Scan the records below. Copy every line in which the word "color" appears.
┌─ Information provided
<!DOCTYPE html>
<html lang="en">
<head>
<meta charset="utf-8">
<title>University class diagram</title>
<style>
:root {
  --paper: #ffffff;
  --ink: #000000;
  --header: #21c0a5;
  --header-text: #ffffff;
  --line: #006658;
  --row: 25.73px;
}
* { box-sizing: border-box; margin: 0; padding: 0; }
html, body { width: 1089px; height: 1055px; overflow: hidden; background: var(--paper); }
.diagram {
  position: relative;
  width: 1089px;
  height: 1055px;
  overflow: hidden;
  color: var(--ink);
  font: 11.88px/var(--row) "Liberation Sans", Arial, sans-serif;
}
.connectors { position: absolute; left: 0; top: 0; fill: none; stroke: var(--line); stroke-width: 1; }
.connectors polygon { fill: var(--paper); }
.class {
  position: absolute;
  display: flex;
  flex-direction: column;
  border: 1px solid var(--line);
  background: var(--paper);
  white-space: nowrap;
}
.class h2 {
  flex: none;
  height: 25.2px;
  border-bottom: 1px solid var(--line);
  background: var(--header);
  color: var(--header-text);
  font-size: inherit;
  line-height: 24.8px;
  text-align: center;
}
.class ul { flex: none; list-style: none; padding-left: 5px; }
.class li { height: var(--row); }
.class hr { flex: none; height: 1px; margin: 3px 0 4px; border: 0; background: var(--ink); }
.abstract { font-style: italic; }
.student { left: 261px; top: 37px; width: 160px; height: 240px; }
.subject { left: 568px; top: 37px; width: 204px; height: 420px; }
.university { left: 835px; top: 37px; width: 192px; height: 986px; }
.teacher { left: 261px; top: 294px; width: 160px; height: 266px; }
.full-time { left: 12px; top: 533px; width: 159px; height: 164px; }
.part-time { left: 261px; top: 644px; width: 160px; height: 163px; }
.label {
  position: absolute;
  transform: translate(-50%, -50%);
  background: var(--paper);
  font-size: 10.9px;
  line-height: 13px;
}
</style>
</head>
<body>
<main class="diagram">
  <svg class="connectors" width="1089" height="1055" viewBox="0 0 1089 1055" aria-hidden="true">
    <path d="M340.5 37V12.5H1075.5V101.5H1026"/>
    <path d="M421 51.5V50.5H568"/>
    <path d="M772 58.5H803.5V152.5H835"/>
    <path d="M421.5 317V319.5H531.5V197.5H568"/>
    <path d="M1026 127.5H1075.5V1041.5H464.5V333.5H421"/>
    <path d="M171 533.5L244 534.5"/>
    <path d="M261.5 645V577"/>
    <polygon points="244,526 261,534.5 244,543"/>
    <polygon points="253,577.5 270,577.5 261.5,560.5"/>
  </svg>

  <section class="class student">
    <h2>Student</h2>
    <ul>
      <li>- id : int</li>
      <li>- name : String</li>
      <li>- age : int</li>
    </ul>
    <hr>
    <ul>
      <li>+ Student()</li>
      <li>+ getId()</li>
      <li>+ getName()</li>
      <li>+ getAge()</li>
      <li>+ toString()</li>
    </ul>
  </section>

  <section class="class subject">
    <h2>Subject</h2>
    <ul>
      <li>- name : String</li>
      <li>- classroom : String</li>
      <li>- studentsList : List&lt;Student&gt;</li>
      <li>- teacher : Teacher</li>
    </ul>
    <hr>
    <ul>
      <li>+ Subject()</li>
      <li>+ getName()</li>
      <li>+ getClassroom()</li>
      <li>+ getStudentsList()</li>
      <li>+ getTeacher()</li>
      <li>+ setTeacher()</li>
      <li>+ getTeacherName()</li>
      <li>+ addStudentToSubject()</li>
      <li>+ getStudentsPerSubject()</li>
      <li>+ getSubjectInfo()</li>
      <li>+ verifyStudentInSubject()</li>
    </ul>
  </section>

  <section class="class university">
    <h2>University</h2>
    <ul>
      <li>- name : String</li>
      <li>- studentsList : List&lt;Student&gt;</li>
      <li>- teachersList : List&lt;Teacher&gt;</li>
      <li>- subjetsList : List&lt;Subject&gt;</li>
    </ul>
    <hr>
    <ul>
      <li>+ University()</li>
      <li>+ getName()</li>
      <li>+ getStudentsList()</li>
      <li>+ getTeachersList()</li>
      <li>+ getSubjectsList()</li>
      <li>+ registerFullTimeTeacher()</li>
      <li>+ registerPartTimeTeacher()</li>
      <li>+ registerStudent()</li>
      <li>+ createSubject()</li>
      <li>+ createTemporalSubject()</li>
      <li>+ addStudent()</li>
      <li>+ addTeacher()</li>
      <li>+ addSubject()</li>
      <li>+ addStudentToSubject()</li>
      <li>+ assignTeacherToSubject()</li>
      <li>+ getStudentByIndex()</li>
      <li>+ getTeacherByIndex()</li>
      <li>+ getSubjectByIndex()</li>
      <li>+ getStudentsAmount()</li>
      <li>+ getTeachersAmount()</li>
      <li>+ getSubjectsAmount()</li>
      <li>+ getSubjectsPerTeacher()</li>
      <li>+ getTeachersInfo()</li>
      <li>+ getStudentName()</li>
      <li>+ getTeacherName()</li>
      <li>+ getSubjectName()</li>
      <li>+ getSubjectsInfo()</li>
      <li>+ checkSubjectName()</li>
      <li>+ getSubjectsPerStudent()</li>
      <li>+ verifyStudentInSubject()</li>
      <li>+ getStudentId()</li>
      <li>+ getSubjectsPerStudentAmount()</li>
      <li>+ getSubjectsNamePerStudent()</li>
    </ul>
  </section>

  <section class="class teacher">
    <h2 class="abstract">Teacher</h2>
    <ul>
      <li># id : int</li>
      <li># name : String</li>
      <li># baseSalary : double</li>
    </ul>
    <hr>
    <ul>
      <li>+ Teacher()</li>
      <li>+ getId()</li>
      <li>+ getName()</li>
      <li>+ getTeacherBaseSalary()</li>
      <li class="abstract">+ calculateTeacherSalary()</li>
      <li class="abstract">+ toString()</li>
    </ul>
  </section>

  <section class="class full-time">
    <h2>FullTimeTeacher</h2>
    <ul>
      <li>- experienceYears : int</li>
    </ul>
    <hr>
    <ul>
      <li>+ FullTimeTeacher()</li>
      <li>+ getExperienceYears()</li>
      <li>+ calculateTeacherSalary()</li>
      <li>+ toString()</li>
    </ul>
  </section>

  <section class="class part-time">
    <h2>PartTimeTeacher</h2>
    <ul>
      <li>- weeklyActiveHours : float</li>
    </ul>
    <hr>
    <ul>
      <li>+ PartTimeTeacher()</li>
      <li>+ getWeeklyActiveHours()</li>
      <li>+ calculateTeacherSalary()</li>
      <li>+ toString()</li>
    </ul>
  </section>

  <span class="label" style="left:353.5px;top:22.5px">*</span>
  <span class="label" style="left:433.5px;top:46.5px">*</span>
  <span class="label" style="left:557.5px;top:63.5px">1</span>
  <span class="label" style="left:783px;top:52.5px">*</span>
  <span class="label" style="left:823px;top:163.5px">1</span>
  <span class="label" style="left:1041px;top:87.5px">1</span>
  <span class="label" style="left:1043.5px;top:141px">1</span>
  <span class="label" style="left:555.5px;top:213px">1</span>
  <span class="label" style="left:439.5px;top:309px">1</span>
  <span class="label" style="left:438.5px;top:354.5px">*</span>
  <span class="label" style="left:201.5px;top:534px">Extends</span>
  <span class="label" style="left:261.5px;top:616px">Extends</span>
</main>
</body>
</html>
└─
┌─ Information provided
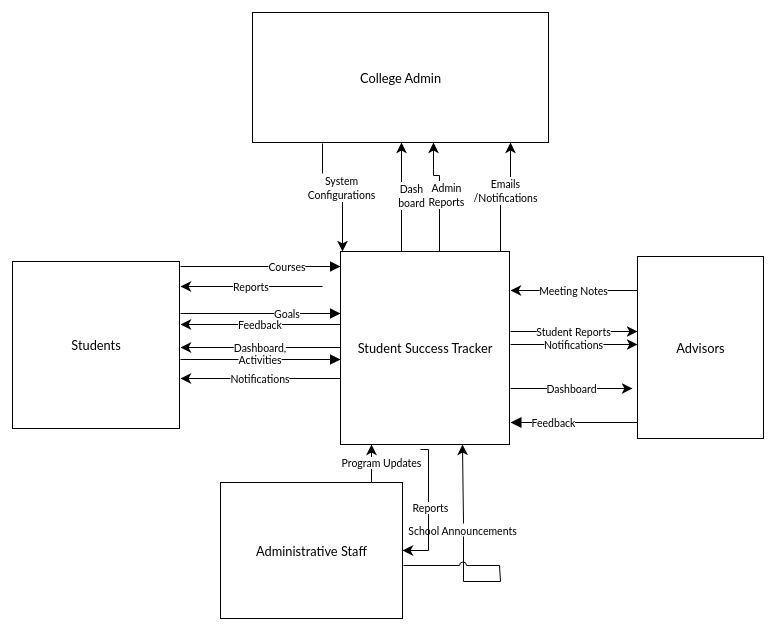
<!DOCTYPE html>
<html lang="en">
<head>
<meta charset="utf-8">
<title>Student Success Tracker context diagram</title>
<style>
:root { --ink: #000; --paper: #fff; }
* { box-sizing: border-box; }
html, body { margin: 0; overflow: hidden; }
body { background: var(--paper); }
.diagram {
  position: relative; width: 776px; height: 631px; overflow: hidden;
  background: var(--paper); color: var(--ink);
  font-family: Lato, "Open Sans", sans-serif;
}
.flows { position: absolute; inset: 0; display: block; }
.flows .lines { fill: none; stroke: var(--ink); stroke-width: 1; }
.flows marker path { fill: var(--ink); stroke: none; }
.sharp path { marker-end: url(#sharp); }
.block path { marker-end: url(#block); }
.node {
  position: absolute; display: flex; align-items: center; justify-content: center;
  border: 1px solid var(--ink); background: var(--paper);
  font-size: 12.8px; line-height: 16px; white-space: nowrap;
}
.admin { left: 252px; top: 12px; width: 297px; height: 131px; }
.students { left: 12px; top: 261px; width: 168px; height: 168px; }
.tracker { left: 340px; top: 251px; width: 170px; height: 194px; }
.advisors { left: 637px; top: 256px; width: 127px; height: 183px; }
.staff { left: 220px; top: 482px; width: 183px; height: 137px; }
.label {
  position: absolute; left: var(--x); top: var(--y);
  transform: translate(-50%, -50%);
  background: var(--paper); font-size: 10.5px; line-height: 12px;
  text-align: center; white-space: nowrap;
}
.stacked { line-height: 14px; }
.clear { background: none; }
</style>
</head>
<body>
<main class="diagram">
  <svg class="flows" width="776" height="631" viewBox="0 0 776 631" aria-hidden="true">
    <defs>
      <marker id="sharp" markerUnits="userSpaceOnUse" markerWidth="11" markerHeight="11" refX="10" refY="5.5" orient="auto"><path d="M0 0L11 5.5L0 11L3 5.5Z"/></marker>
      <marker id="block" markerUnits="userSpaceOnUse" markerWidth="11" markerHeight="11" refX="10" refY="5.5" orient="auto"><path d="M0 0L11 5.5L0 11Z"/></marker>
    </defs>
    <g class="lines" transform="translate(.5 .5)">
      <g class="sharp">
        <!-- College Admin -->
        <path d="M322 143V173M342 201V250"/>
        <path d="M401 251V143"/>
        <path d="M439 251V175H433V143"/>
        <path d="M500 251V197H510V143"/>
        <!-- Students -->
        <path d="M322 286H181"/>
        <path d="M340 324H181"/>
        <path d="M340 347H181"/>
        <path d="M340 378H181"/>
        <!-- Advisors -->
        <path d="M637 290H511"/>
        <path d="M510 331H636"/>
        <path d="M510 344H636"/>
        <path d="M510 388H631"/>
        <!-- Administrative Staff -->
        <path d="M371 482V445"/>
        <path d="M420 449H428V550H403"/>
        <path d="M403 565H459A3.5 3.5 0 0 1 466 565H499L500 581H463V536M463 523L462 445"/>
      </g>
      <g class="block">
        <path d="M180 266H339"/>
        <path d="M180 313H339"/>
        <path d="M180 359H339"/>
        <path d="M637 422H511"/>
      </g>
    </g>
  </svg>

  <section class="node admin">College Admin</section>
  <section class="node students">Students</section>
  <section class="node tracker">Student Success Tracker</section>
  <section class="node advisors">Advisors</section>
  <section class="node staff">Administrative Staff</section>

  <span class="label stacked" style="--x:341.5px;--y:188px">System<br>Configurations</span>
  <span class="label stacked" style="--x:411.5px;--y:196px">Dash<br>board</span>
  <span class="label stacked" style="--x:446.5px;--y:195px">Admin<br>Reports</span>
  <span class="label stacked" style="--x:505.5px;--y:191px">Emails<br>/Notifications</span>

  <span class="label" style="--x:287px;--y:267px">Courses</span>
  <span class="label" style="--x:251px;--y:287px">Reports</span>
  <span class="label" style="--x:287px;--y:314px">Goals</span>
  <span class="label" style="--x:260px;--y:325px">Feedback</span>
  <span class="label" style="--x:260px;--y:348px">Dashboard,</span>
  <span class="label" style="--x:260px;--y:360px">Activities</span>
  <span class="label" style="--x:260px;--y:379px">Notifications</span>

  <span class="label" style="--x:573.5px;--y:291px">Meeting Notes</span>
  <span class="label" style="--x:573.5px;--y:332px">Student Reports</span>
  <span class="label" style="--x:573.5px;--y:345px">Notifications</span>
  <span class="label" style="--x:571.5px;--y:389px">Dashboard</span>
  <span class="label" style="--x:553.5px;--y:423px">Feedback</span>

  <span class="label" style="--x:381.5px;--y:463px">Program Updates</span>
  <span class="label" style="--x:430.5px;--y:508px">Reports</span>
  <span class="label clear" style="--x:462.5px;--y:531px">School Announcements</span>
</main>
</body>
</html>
└─
* [Expected output]:
  color: var(--ink);
  color: var(--header-text);
  background: var(--paper); color: var(--ink);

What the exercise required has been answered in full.